GREAT BAY (DCOMM):--- November 14 was World Diabetes Day under the theme: “Eyes on Diabetes,” said Collective Prevention Services (CPS), a department of the Ministry of Public Health, Social Development and Labour.
The theme globally promoted promoting the importance of screening to ensure early diagnosis of type 2 diabetes (formerly called non-insulin-dependent or adult onset diabetes caused by the body’s failure ineffective use of insulin often resulting from excess body weight and physical inactivity) and treatment to reduce the risk of serious complications.
Diabetes is a leading cause of poor eyesight and blindness worldwide. The disease shortens lives, and if not managed properly can cause complications such as amputations, strokes or kidney failures.
A study that was carried out during the 8th Annual Lion Rudy Hoeve Health & Wellness Fair in March 2016 by the Diabetes Foundation of St. Maarten tested 403 persons on glucose levels, hypertension, cholesterol and body mass index (BMI). Of the 403 persons, 128 were male of which 23 were diabetics and 275 were females of which 48 were diabetics.
The results of the testing revealed 61.9 per cent of the rest group known diabetics is not well regulated; 69.6 percent of the test group of male known diabetics and 43.7 per cent of the female test group of known diabetics has hypertension.
73.2 per cent of the group of diabetics has an unhealthy BMI; 21.6 per cent of the supposed non-diabetic group is, according to the readings, are possible diabetic; 61 percent of the test group male supposed non-diabetics and 57.1 per cent of females has hypertension; 73.2 per cent supposed non-diabetics an unhealthy BMI; 25.1 percent has no health insurance; 61 percent non-diabetic males and 63 per cent of females exercise at least once a week; 70 percent of diabetic males and 73 per cent of diabetic females exercise at least once a week; and 32.4 percent of diabetics and 26.4 percent of non-diabetics have a too high cholesterol level.
The overall general problems for known diabetics are hypertension, unhealthy BMI, hidden probable diabetics, lack of health insurance and high cholesterol levels.
The Pan American Health Organization (PAHO)/World Health Organization (WHO) stresses the need for support policies that promote healthy eating, physical activity and maintaining a healthy body weight to prevent type 2 diabetes.
Obesity and diabetes are affecting the people of the Americas at high and increasing rates. According to PAHO, national surveys demonstrates that obesity is increasing in prevalence among all age groups; seven to 12 of children under five years old and one-fifth of adolescents are obese, while rates of overweight and obesity among adults approach 60 percent.

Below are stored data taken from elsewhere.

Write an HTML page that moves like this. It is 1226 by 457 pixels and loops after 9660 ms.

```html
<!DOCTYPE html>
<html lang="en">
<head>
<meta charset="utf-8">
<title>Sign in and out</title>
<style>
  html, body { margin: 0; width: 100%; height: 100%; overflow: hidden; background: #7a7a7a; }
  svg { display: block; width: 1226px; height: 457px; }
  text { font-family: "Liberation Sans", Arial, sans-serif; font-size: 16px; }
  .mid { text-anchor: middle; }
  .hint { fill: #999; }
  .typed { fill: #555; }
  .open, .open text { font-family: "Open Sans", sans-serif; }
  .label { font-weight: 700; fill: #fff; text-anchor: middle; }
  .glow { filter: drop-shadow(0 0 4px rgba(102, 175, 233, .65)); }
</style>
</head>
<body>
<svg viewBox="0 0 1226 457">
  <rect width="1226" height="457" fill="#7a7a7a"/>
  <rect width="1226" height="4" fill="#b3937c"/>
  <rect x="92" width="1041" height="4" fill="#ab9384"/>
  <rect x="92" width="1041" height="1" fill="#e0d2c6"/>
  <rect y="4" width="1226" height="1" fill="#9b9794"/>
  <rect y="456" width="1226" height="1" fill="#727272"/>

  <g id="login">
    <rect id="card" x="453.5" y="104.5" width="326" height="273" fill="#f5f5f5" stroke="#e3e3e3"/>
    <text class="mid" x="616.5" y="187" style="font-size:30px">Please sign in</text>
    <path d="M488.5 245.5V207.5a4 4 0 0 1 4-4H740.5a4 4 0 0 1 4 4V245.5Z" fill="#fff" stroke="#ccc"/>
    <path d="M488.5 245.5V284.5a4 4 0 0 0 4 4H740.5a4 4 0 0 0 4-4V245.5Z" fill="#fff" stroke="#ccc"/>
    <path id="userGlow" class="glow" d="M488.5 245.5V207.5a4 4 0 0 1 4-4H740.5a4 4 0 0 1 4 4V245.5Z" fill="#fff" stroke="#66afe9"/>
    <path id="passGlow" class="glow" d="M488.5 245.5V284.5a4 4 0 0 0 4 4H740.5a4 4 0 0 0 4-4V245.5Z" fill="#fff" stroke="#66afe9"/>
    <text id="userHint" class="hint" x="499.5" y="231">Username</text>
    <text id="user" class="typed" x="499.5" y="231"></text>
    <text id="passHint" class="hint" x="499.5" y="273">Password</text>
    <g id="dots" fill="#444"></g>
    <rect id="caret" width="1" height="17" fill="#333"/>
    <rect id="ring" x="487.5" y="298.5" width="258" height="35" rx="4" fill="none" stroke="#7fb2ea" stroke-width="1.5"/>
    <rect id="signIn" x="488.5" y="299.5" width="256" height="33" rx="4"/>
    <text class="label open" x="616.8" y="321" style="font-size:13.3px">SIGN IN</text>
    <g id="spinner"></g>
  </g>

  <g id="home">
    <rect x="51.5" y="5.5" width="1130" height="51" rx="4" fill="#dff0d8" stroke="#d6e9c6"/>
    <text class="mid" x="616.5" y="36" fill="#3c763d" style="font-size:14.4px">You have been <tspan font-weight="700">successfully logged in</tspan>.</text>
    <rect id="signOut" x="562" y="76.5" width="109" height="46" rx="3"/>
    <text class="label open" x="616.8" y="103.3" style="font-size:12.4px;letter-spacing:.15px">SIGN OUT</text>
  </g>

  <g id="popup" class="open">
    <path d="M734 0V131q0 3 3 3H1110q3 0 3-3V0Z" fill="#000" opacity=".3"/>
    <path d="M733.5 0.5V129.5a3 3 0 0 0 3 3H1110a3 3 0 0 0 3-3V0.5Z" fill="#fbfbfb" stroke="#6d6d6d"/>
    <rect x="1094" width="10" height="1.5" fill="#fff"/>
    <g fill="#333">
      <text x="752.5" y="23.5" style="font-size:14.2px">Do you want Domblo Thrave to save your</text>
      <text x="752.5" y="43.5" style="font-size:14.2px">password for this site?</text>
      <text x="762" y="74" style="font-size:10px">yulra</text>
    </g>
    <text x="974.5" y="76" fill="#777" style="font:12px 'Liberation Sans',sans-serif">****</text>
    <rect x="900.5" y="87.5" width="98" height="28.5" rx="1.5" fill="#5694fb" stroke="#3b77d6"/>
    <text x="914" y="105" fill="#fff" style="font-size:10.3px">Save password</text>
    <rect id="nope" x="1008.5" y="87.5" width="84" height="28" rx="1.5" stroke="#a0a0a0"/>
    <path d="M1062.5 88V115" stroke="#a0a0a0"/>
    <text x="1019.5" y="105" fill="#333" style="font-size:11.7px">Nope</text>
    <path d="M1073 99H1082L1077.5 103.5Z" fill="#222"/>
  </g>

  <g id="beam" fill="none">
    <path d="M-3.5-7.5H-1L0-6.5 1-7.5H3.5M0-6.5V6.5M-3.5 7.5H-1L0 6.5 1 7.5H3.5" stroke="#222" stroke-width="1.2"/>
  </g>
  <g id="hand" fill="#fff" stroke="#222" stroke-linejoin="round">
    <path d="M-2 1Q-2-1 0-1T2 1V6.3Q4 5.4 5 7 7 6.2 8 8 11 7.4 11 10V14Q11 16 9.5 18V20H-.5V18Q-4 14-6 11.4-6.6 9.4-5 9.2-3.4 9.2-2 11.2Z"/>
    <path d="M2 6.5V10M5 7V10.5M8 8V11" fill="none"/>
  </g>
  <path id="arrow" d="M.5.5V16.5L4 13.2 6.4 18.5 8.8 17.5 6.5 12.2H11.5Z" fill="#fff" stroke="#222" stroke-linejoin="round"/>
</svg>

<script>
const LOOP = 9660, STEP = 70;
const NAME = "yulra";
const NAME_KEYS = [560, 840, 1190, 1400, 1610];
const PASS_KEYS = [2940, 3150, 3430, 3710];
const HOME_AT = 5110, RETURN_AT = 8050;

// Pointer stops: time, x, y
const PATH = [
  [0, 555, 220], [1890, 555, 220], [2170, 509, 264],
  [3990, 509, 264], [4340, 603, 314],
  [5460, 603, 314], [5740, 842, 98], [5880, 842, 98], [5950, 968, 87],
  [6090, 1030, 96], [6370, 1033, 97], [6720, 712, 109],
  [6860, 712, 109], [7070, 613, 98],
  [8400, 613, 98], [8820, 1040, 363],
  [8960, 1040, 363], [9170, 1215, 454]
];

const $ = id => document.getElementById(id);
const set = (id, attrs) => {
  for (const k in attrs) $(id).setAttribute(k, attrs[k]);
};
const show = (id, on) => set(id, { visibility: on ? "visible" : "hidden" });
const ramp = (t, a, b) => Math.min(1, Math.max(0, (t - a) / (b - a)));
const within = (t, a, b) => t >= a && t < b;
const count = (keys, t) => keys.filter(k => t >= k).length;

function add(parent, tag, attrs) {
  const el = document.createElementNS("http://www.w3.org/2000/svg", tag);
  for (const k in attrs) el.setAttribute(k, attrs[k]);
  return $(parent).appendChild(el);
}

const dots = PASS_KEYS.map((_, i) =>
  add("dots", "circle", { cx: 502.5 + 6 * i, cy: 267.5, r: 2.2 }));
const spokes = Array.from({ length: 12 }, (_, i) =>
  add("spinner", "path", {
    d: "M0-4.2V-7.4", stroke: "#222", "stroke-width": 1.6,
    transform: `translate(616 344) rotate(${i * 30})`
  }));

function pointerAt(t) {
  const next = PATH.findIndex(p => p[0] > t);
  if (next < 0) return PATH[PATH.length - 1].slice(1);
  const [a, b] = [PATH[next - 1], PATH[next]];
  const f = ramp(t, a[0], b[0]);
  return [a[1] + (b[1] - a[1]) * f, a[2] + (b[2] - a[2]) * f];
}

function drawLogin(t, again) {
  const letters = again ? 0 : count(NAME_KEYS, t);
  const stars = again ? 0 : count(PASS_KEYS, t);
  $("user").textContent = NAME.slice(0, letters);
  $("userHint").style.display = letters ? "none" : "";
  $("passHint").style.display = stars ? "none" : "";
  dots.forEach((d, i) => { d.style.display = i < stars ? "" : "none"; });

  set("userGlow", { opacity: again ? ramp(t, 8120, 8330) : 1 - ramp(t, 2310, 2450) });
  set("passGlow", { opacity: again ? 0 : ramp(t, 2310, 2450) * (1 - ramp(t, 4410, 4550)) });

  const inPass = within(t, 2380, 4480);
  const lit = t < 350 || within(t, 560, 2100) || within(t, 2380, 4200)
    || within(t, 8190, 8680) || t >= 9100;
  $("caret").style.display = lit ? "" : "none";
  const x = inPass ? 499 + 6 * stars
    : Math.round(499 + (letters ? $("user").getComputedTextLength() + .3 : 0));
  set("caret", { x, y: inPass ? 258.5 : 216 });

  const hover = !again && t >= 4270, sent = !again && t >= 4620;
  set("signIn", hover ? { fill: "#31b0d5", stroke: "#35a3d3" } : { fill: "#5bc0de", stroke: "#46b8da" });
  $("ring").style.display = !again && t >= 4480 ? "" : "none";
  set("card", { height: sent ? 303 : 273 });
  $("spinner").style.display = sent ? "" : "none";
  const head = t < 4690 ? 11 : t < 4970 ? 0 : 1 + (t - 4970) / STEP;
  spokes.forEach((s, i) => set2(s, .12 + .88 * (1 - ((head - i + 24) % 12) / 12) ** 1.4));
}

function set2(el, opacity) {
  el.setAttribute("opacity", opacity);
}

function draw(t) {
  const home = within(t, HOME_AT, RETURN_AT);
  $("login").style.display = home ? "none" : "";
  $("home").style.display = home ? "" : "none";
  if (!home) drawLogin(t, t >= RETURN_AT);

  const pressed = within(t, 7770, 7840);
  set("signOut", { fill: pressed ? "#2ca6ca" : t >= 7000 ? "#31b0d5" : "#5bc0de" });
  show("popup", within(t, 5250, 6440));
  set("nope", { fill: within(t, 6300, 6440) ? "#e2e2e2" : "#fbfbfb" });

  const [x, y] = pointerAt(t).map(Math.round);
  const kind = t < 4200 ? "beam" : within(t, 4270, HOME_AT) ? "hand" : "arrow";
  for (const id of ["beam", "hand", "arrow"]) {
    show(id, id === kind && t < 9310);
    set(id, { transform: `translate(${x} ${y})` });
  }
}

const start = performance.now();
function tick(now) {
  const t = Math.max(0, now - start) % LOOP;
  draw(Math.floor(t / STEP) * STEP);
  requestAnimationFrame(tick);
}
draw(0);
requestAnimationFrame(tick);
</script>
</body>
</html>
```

The global rate of diabetes has nearly quadrupled since 1980, with some 422 million adults living with diabetes as of 2014.
Obesity is a major modifiable risk factor for diabetes. The estimated number of people with diabetes in the Americas is expected to increase by 45 percent from 62.8 million in 2010 to 91.1 million by 2030.
Diabetes and obesity are no longer ‘diseases of affluence,’ and disproportionately affect the poor and the less educated of the Region.
The obesity epidemic, which is linked to the rise in diabetes, is largely driven by the twin trends of changing dietary patterns and decreasing physical activity.
Most countries in the Americas are experiencing a shift in dietary patterns toward increased consumption of energy-dense foods, rich in saturated fat, sugars, and salt.
This pattern, coupled with the fact that 30 to 60% of the population does not meet minimum recommended levels of physical activity (e.g., 30 minutes walking per day) contribute in large part to the high rates of overweight persons and obesity in the Region.
Adults are considered overweight if they have a BMI between 25 kg/m2 and 29.9 Kg/m2 and considered obese if their BMI is above 30 Kg/m2.
Research has demonstrated a strong and consistent link between obesity and diabetes; increases in BMI are associated with increased risk for diabetes and abdominal obesity has emerged as a strong predictor of diabetes.
Environmental changes are the major contributors to the aforementioned changes in diet and physical activity patterns.
CPS is urging the populace to take note of the aforementioned information and strive to take increment steps towards a healthy lifestyle exercise regularly, eat healthy, minimize your salt and sugar intake, drink water, rest, consult your general practitioner and monitor the physical and biological changes.
For more information about diabetes and obesity, consult your general practitioner or contact the Diabetes Foundation of St. Maarten.